© 2022 Western New York Public Broadcasting Association

140 Lower Terrace
Buffalo, NY 14202

Mailing Address:
Horizons Plaza P.O. Box 1263
Buffalo, NY 14240-1263

Buffalo Toronto Public Media | Phone 716-845-7000
WBFO Newsroom | Phone: 716-845-7040
Your NPR Station
Play Live Radio
Next Up:
0:00
0:00
Available On Air Stations
Donate Today Banner

Safer opioid packaging urged after Brighton baby fatally overdoses on stray pill

Maisie Gillan died after swallowing a methadone pill on the floor of her neighbors' home.
Provided
/
Maisie Gillan died after swallowing a methadone pill on the floor of her neighbors' home.
Maisie Gillan died after swallowing a methadone pill on the floor of her neighbors' home.
Credit Provided
/
Maisie Gillan died after swallowing a methadone pill on the floor of her neighbors' home.

Maisie Gillan was 9 months old when she happened upon a stray prescription methadone pill on the floor of her neighbors' home, swallowed it, and died a few hours later. After losing their baby girl, a couple from Brighton is asking the FDA to make changes in how opioids are packaged. WXXI’s James Brown has more

The story of her fatal overdose in January made national news and, on Monday, brought Sen. Charles Schumer to her Brighton home to push the Food and Drug Administration to enhance the safety of opioid packaging. 

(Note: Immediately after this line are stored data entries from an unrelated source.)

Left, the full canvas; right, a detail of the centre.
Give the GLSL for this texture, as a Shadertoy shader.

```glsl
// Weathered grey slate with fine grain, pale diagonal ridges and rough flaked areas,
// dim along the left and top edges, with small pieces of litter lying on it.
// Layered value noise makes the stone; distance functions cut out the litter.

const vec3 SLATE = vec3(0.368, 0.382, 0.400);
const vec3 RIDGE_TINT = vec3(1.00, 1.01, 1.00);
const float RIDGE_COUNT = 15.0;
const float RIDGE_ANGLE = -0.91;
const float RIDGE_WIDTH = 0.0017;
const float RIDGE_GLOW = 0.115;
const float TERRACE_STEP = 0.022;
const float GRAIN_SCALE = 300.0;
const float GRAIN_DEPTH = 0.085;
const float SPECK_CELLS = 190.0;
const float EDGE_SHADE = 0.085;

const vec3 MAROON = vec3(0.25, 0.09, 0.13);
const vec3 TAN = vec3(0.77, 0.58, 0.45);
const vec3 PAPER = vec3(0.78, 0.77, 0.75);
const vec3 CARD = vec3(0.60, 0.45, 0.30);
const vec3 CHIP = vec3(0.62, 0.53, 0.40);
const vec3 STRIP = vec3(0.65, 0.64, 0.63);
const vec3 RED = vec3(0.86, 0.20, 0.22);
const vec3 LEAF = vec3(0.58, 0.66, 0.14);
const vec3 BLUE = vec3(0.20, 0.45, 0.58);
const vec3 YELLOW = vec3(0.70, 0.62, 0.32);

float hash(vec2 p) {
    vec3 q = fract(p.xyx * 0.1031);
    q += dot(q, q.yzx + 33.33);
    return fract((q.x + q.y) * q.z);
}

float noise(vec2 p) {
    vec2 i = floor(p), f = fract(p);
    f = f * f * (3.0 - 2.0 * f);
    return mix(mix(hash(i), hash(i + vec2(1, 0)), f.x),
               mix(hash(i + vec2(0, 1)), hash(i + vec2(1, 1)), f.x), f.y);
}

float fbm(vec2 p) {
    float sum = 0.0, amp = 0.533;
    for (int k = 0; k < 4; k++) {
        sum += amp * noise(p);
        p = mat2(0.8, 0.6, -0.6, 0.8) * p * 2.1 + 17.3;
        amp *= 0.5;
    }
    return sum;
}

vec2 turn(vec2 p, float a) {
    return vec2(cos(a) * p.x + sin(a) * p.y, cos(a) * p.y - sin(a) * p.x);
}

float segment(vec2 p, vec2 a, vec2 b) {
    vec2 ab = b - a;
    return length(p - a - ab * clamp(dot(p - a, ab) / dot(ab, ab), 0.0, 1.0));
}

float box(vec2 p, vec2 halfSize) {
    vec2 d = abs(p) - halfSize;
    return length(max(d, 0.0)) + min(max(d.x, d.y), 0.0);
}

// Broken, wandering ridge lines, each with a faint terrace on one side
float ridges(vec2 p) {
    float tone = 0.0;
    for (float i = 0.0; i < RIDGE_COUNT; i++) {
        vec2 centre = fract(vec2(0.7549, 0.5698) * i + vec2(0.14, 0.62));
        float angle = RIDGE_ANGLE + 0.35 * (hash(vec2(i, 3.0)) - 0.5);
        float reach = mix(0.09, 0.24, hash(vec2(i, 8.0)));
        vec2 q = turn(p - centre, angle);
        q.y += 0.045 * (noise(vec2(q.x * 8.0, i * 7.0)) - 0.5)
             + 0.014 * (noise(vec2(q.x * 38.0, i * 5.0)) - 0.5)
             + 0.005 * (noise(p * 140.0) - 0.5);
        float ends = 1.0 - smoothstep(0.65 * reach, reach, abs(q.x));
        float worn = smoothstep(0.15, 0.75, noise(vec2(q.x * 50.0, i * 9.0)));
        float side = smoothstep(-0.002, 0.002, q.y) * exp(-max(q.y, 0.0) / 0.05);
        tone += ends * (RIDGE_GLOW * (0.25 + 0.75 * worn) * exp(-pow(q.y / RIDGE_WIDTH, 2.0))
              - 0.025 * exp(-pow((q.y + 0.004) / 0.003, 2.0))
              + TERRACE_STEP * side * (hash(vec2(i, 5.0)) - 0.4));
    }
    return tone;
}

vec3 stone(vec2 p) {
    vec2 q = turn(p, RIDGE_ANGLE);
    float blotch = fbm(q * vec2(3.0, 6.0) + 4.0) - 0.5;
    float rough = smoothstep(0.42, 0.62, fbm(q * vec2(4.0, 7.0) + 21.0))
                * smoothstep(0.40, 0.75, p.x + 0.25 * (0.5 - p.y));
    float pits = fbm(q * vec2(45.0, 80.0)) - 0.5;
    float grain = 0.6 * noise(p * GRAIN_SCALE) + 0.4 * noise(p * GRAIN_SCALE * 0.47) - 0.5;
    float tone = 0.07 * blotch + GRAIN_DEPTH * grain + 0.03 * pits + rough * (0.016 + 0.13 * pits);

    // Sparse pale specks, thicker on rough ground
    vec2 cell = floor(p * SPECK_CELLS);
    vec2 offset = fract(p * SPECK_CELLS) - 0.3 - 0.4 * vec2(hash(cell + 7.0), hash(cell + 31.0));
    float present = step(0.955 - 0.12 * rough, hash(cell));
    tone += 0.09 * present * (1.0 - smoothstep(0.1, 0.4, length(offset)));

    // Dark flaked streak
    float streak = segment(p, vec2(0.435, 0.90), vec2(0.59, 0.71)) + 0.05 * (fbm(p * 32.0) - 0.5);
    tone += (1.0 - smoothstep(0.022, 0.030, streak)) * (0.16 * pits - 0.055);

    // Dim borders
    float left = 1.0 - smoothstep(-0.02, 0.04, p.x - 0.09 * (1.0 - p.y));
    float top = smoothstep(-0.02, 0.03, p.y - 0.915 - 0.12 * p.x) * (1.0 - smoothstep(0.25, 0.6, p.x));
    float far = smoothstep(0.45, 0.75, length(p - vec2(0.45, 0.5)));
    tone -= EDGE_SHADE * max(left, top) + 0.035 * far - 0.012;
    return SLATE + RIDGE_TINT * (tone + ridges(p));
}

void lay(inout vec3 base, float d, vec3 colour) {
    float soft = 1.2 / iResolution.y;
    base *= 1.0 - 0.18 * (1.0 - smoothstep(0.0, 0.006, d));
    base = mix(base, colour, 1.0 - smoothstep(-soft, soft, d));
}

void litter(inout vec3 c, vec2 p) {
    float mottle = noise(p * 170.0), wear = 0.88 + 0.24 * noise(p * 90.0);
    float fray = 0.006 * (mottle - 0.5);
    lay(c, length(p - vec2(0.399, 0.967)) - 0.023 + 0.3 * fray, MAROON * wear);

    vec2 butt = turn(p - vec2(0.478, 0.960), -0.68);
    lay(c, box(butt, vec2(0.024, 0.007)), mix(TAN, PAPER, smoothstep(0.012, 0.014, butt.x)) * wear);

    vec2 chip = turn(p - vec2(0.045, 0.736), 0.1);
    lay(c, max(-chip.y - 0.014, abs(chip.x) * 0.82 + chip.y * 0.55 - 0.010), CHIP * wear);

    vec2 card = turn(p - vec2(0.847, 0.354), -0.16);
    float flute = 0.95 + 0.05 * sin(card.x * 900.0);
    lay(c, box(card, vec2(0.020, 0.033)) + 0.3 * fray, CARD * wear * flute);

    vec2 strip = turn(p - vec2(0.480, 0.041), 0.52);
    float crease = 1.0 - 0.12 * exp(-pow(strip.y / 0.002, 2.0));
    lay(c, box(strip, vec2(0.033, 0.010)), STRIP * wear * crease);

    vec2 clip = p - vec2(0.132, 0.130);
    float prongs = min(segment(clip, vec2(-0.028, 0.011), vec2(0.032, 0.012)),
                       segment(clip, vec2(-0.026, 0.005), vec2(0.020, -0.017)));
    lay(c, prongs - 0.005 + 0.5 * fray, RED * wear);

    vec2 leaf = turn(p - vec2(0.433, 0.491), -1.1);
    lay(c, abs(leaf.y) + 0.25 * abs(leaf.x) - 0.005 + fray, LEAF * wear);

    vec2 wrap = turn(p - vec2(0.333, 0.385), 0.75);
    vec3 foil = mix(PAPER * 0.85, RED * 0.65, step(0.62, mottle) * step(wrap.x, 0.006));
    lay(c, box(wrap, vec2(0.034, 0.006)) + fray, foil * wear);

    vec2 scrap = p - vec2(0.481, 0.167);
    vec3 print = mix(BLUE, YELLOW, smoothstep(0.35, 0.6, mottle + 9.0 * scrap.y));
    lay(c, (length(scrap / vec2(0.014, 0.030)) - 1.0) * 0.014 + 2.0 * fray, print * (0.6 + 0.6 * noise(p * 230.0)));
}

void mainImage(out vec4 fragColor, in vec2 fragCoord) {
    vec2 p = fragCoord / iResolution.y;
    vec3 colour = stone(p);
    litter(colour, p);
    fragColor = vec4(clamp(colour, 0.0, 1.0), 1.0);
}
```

Specifically, Schumer urged the FDA to require that all types and doses of opioid pills be distributed in so-called blister packages -- a laminated piece of foil the holds individually sealed capsules in a tiny plastic pouch. 

Dispensing pills from a blister pack can be challenging for any user, particularly elderly people. But the packaging reduces the likelihood of children getting into the pills and spills that can occur when loose pills are distributed in prescription bottles. 

Police traced the methadone pill that Maisie ingested to a 75-year-old woman who had visited the neighbors' home a few days before Maisie. They theorized the woman, who was prescribed the medication, unwittingly dropped a pill from her bottle as she dispensed it for her own use. 

A new law adopted last year to curb opioid addiction gave the FDA the authority to require special packaging for opioids that pose a risk of abuse. 

The law does not specify what type of packaging. But the FDA has proposed requiring opioid manufacturers to supply five-, 10- and 15-count blister packs for opioids commonly prescribed for short-term pain relief following surgery. 

From left, MaryBeth and Adam Gillan and Sen. Charles Schumer talk about the need for blister packs for opioids.
Credit James Brown/WXXI News
/
From left, MaryBeth and Adam Gillan and Sen. Charles Schumer talk about the need for blister packs for opioids.

Schumer said the FDA should go further and require all opioids be distributed in blister packs. He released a letter he wrote to the agency urging it to take action.

"The effort to do it is small, and the benefit is huge," Schumer said. "It should an easy thing to do, and I hope the FDA will hear our plea and get it done right away."

He spoke from the living room of Maisie's parents, Adam and MaryBeth Gillan, the latter of whom was nine months pregnant and scheduled to be induced later in the day. 

"To MaryBeth and I, this is a matter of life and death," Adam said. "For other parents, we do believe it should scare you. We don't want to coy about that. It happened to us, it can happen to others." 

David Andreatta is CITY's editor. He can be reached at dandreatta@rochester-citynews.com.

Copyright 2019 WXXI News

Before coming to WXXI News, James spent a decade in marketing communications, while freelance writing for Rochester City Newspaper. While at City, his reporting focused primarily on arts and entertainment.
David Andreatta